i agree with wat hurricane says on that

Tarks
1st January 2011, 12:53 AM
My local has a high bank and i blank when i dont use a back lead took me months to work it out lol. not blanked since pulling 15-20lb commons out cant get enough lol

Adamc
30th January 2011, 07:21 PM
I hate backleads with a passion and with a tight line and backlead your line will never be flush to the deck. If you look at a backlead there is usually a good inch or so from the actual back lead to where you connect your like there for your line and leader will be an inch off bottom, not even to mention about shelves that might be positioned out in the lake. Slack lines, all the way!!!

James_Carp
14th February 2011, 05:16 PM
I use these mate Carp Fishing - Carp Leads - Fox - Fox Captive Back Leads 112g (http://www.nailorsfishing.co.uk/details.asp?ID=5646) .
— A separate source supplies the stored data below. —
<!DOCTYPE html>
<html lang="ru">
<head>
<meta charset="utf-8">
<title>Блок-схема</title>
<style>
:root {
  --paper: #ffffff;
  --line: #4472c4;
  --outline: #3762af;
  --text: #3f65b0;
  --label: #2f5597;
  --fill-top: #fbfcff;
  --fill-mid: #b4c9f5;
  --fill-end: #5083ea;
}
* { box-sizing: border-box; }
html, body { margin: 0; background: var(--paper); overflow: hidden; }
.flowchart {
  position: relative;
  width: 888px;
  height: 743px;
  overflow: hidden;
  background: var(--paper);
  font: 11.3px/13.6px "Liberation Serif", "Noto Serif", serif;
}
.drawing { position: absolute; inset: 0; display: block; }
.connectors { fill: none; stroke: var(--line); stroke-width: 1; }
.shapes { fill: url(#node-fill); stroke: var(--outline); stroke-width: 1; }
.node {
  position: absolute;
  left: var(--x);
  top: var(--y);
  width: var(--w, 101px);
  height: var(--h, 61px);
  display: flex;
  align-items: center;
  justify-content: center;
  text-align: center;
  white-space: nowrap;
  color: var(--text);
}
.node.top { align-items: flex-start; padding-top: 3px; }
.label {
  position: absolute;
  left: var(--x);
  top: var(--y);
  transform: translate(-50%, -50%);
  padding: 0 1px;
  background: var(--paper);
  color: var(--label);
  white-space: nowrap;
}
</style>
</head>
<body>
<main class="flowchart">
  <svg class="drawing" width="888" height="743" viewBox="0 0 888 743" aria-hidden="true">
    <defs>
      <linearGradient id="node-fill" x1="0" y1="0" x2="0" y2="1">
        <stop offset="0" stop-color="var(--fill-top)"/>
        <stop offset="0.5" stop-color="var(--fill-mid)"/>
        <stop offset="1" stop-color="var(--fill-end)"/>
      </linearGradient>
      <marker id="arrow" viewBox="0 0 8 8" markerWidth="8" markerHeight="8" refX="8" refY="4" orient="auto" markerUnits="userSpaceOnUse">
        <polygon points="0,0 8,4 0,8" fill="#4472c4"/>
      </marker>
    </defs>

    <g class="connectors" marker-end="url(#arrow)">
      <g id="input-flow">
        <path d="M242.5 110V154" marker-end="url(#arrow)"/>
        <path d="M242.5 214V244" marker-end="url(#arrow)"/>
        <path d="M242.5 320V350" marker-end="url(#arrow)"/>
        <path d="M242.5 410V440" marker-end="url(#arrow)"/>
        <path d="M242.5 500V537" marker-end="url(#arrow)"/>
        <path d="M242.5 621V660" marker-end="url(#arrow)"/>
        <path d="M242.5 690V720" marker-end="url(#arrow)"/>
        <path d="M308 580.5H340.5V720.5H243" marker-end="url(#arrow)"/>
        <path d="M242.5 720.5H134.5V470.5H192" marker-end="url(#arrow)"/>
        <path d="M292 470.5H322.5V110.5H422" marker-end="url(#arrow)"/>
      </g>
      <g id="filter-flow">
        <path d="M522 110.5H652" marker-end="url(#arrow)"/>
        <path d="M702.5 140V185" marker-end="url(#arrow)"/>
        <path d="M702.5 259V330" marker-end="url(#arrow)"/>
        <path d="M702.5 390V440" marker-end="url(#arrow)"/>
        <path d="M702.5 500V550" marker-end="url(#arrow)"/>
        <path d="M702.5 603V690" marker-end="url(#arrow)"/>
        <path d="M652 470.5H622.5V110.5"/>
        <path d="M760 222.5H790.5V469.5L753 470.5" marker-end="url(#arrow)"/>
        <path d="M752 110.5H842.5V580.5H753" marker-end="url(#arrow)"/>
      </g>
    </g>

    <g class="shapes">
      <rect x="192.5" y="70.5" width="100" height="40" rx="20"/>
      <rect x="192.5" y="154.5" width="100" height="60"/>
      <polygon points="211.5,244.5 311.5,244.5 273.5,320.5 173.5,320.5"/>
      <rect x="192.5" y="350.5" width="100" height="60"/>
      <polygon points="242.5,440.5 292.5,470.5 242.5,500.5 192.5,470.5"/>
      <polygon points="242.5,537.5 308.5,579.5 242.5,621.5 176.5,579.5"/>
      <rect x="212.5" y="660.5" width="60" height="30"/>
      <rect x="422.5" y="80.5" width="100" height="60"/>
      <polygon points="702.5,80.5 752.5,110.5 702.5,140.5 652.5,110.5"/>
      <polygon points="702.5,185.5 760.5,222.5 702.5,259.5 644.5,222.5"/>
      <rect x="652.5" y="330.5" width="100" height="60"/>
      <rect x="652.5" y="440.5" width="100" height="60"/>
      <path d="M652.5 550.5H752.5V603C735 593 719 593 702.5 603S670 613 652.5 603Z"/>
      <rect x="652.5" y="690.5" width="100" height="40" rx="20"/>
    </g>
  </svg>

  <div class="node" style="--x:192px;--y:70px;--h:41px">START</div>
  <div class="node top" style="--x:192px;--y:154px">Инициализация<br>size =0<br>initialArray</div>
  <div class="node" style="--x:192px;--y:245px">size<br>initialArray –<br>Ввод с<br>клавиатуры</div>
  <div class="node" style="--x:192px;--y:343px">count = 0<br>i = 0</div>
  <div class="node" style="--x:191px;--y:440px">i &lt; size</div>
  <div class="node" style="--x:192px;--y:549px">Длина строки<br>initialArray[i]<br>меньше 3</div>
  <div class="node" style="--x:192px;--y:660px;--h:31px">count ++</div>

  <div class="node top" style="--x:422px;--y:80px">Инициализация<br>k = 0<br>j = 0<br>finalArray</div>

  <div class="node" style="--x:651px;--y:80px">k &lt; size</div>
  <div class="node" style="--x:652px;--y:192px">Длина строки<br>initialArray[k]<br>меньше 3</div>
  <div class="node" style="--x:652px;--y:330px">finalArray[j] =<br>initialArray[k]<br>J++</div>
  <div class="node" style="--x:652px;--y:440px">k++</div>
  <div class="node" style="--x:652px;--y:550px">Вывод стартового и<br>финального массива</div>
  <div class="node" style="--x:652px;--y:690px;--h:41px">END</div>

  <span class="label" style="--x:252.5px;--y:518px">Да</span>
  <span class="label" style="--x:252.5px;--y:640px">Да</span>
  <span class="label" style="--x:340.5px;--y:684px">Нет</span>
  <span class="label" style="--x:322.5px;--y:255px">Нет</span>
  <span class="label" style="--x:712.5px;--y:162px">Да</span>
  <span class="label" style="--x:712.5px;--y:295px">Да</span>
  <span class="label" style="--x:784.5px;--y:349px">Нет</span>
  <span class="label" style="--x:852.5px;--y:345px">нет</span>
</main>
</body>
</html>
always worked well, but like Adamc said your always going to have gaps where the bed of the lake differs !!

scorpio
14th February 2011, 06:30 PM
I hate backleads with a passion and with a tight line and backlead your line will never be flush to the deck. If you look at a backlead there is usually a good inch or so from the actual back lead to where you connect your like there for your line and leader will be an inch off bottom, not even to mention about shelves that might be positioned out in the lake. Slack lines, all the way!!!
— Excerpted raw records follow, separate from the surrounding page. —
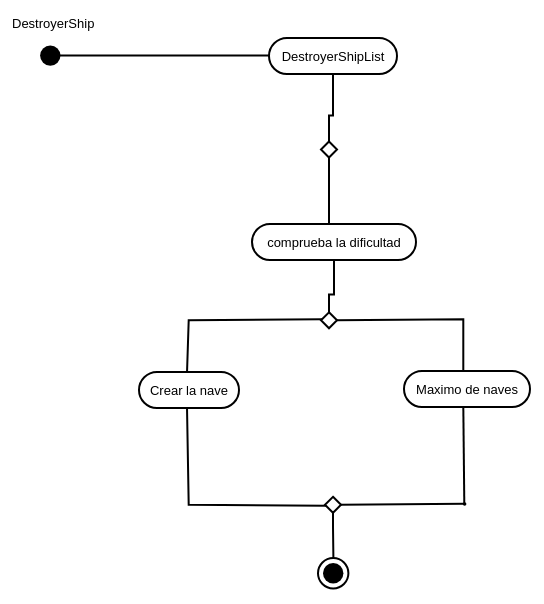
<!DOCTYPE html>
<html lang="es">
<head>
<meta charset="utf-8">
<title>DestroyerShip: diagrama de actividad</title>
<style>
:root { --ink: #000; --paper: #fff; }
* { box-sizing: border-box; }
html, body { margin: 0; background: var(--paper); }
.diagram {
  position: relative;
  width: 544px;
  height: 604px;
  overflow: hidden;
  background: var(--paper);
  color: var(--ink);
  font: 13px/16px "Liberation Sans", Arial, sans-serif;
}
.connectors { position: absolute; inset: 0; display: block; }
.flow { fill: none; stroke: var(--ink); stroke-width: 2; }
.decision { fill: var(--paper); stroke: var(--ink); stroke-width: 2; }
.dot { fill: var(--ink); }
.title { position: absolute; left: 12px; top: 16px; margin: 0; font: inherit; white-space: nowrap; }
.activity {
  position: absolute;
  display: flex;
  align-items: center;
  justify-content: center;
  height: 38px;
  padding-top: 2px;
  border: 2px solid var(--ink);
  border-radius: 20px;
  background: var(--paper);
  white-space: nowrap;
}
.list { left: 268px; top: 37px; width: 130px; }
.check { left: 251px; top: 223px; width: 166px; }
.create { left: 138px; top: 371px; width: 102px; }
.maximum { left: 403px; top: 370px; width: 128px; }
</style>
</head>
<body>
<main class="diagram">
  <h1 class="title">DestroyerShip</h1>
  <svg class="connectors" width="544" height="604" viewBox="0 0 544 604" aria-hidden="true">
    <defs>
      <polygon id="decision" class="decision" points="0,-8 8,0 0,8 -8,0"/>
    </defs>
    <g class="flow">
      <path d="M50 55.6H270"/>
      <path d="M333 73V115.5H329V142"/>
      <path d="M329 157V225"/>
      <path d="M334 260V294.5H329V313"/>
      <path d="M322 319.3L188.7 320.3L187 373"/>
      <path d="M336 320.3L463.3 319.3V372"/>
      <path d="M187 407L188.7 504.7L326 505.7"/>
      <path d="M463.3 406L464.3 504"/>
      <path d="M340 504.7L465 503.7"/>
      <path d="M333 512V527L333.4 558"/>
    </g>
    <circle class="dot" cx="464.6" cy="504" r="1.8"/>
    <circle class="dot" cx="50.3" cy="55.6" r="10.2"/>
    <use href="#decision" x="329" y="149.5"/>
    <use href="#decision" x="329" y="320.3"/>
    <use href="#decision" x="333" y="504.8"/>
    <circle class="decision" cx="333.2" cy="573.3" r="15.2"/>
    <circle class="dot" cx="333.2" cy="573.3" r="10.2"/>
  </svg>
  <div class="activity list">DestroyerShipList</div>
  <div class="activity check">comprueba la dificultad</div>
  <div class="activity create">Crear la nave</div>
  <div class="activity maximum">Maximo de naves</div>
</main>
</body>
</html>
even slack lines will be off the deck, the only way of knowing if your line is flat to the deck from rod to bait is to get underwater and have a look. Back leads are a godsend when used correctly.

polehard
14th February 2011, 06:42 PM
I use them all the time and swear by them and at some venues even use two to pin them down even more . Also helps you from getting a fish go through your other rods when being landed

Adamc
16th February 2011, 11:14 PM
I use them all the time and swear by them and at some venues even use two to pin them down even more . Also helps you from getting a fish go through your other rods when being landed

Easier with a flying backlead as opposed to two clip on backleads ;)

Yes Scorpio you have a point especially with the obstacles in front of you from tip to lead.

Pike_On
31st March 2011, 12:42 AM
i see where you're coming from about the backleads but with slack lines, if a fish comes towards you then you're gonna get little or even no indication that you've got a fish on as your line is already slack. All this crap about line following the contours of the lake bed is a load of crap. We all know it's just another way of getting cash out of the carp anglers. Personal preference i think. However when i do occasionally fish slack lines i still put a backlead on so i know that my line is as close to the deck as possible!

Tight lines!